    He owned temporary employment agency in NYC and one day sent a young woman with a heavy Bronx accent off to work as a secretary for a new client. My friend freely admitted he was a bit of a snob and though a genuine good fellow believed he had to always appear in control to his staff. Anyway, the next morning he asked the woman what she thought of the new client. As he tells the story, "She shrugged, and without breaking stride in her gum chewing said, 'He's uhh, diqua.'"

    Diqua? he thought. What a wonderful word. I never heard it before, it's so descriptive. How did this seemingly unworldly young woman know such a word?

    Not wanting to show his ignorance, he said, "Yes, I agree, you chose the perfect word. He is tres diqua."

    To his credit he finishes the story as follows.

    "That got her to stop chewing her gum long enough to look me up and down and say, "What are you talking about? I said the guy's a dick wad.'"

    Diqua is now a fixture in my vocabulary.
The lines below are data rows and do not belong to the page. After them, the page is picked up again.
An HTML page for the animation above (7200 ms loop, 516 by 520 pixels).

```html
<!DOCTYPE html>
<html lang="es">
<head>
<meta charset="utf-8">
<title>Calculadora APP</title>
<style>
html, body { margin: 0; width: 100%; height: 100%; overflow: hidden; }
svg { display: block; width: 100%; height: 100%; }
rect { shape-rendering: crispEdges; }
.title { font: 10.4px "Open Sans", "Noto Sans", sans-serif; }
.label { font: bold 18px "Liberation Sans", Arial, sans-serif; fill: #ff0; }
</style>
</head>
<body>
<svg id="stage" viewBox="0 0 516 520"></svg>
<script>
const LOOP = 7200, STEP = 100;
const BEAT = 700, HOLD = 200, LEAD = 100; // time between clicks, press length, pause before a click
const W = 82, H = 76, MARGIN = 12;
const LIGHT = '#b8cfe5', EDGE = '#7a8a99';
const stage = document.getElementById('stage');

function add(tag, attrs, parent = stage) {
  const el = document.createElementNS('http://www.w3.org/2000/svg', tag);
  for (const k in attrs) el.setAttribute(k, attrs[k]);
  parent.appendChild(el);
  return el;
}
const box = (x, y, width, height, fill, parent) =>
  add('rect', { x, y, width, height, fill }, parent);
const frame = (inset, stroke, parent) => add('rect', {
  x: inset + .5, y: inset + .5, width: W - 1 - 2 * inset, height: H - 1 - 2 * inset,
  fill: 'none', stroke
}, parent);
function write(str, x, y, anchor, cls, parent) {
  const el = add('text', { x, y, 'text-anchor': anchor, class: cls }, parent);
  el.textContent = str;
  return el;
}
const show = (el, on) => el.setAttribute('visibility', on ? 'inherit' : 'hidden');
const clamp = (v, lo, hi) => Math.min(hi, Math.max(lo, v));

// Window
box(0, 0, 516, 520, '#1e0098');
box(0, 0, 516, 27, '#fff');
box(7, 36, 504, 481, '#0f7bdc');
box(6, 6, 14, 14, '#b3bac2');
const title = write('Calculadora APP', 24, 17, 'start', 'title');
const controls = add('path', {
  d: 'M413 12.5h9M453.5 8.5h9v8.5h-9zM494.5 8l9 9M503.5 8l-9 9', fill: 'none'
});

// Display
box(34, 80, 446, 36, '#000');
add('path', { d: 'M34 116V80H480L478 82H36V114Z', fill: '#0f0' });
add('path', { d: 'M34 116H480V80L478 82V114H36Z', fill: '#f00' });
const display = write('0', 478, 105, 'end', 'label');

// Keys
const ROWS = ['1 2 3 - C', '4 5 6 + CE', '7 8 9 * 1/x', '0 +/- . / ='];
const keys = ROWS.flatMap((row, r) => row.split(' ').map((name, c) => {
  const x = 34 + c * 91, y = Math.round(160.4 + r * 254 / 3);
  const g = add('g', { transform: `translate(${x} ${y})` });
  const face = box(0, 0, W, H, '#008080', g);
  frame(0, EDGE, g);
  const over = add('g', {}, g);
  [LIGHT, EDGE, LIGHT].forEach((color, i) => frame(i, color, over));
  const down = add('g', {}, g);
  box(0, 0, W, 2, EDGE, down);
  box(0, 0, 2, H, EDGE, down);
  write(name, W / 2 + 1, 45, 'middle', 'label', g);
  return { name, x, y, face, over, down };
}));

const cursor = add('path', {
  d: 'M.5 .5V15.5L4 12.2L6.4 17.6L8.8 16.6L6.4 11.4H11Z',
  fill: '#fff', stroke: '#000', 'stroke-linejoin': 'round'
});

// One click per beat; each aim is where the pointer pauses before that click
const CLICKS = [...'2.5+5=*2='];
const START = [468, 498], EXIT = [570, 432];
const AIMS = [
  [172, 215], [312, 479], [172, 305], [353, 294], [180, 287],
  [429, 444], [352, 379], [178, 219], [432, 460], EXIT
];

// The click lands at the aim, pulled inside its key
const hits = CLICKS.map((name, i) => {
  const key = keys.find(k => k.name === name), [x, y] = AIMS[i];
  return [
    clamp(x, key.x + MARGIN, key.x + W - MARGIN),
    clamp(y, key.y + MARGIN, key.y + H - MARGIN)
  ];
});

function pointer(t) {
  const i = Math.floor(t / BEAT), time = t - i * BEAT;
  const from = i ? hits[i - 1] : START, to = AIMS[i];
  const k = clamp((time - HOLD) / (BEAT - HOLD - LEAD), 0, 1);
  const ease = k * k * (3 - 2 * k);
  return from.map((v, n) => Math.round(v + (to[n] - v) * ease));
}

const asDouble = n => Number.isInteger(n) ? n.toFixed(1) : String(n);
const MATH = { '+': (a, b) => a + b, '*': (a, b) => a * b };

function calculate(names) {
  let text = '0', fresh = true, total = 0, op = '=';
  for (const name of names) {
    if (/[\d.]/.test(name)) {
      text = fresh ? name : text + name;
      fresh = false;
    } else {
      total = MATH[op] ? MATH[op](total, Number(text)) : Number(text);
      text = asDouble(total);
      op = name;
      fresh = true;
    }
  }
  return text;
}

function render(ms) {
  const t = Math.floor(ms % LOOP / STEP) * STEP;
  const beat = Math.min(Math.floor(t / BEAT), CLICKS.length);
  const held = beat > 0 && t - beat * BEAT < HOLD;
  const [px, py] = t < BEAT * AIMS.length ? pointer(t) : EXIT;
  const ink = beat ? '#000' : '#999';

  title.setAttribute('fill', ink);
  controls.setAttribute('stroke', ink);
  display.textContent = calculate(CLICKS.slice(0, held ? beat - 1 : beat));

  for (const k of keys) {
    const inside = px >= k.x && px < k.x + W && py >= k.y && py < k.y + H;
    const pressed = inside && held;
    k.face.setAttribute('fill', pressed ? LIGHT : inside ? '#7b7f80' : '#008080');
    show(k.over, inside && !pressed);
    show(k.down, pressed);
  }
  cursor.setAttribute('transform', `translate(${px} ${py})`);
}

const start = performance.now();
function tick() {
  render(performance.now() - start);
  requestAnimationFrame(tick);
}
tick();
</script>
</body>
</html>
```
It has so many wonderful uses on more occasions than I care to think about.

  6. Of course there was the famous theme song from the US TV Series "Casey Jones". The song actually says "Casey Jones, steamin and a rollin'" - however here in Scotland it was invariably heard and repeated as "Casey Jones, Steven and the Romans..."